The album Rhthm (MONOTYPE RECORDS mono083) by Polish combo T’ien Lai is a highly diverse set of music, where the duo of ?ukasz J?drzejczak and Kuba Ziolek attempt many styles, many modes and many methods to realise their ambitions. They certainly aren’t short of ideas for what direction to take next, and there’s a large collection of tools in their box of instruments and synthesizers. There’s the systems-y pseudo-composed ‘W D’, a half-hearted attempt to “do” Terry Riley. There’s ‘Piknik Nad Rzeka Ma’, whose beats and sampled speaking voice derived from a French girl barking out an obscure text seems to have warped over here from around 1985. ‘SMZS II’ is pure Kraftwerk-influenced sequencer malarkey. But the evil robotic-march vibes of ‘Monotronik’ (where they are joined by the percussionist Rafal Kolacki from HATI and cymbal player Miko?aj Zieli?ski) are effective, and may reflect the fact that at time of writing T’ien Lai now consider themselves a quartet. I also enjoyed the short but chaotic ‘FX6’ which opens the album with a beautiful and illogical firework of noise.

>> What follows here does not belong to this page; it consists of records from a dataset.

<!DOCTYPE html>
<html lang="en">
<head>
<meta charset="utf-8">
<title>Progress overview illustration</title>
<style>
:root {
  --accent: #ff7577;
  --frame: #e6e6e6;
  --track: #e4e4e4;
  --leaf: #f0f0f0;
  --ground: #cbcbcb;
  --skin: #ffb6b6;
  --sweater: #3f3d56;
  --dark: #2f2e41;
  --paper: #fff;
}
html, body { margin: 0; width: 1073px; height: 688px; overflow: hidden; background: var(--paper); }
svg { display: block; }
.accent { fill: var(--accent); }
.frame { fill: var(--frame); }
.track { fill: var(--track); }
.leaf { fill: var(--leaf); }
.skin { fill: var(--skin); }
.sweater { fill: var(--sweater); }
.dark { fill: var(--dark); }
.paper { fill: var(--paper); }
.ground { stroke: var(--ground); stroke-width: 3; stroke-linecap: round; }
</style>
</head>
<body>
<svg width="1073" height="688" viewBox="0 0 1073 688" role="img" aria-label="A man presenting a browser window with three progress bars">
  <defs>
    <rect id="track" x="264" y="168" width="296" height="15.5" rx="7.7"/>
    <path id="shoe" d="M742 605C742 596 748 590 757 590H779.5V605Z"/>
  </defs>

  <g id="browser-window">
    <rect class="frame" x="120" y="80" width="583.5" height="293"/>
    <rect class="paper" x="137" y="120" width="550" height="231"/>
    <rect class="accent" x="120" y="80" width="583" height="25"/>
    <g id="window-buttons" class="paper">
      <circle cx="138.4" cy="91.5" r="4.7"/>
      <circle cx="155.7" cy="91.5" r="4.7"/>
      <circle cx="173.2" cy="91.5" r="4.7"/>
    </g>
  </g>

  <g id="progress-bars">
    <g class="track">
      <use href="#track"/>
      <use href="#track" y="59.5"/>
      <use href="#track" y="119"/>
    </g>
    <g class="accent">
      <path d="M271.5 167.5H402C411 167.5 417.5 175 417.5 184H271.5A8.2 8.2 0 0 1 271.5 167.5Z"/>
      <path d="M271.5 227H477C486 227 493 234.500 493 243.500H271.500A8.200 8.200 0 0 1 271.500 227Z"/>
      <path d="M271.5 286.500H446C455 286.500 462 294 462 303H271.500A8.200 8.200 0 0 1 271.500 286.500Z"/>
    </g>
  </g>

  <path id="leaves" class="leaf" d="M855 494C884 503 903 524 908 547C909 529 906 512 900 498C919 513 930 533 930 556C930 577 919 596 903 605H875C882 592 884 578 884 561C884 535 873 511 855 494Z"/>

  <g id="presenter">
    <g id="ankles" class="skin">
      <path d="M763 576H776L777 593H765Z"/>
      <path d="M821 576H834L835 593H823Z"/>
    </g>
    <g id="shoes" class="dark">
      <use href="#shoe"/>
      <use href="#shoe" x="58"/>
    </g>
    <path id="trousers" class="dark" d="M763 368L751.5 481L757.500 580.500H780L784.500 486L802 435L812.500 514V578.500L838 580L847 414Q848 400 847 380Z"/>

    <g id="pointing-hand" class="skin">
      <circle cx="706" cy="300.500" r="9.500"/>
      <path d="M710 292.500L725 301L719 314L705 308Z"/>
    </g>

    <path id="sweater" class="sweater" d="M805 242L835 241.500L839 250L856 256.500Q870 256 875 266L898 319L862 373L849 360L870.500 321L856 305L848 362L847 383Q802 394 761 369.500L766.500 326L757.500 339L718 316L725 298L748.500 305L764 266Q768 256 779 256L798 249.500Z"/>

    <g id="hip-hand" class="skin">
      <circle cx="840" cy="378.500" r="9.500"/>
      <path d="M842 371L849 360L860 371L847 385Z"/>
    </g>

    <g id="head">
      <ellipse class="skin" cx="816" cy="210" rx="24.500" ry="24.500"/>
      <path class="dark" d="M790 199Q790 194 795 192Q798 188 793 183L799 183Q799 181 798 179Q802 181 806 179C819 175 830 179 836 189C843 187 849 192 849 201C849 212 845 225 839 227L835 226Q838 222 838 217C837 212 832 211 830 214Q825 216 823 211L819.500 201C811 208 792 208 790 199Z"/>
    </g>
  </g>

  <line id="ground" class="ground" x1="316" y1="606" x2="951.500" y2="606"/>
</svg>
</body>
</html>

The rest of the set shows them veering around – beats, ambient, melodic tunes…anything they can do to “experiment” with instruments, computers, and the studio, yet there’s always this lazy back-pedalling into conventional sounds and arrangements which blunts the “alternative” edge they wish to project. No denying the instrumental skills of this pair, nor the impressive assurance with which they set about their tasks, and the textural density of these outputs is evidence of much hard labour by Kuba Ziolek at the mixing and production end. Rhthm just feels like they’re trying to say too much in a short space.
This is their second album for the label; their more intriguing and esoteric Da’at was noted by Pescott, and the pair have a declared interest in Jewish mysticism. The release is packaged in a triple-gatefold digipak with a restrained geometric device on the front, and a garish psychedelic collage visual horror on the inside. Plus there’s a Herbert Marcuse quotation printed on the inside. From 21 June 2016.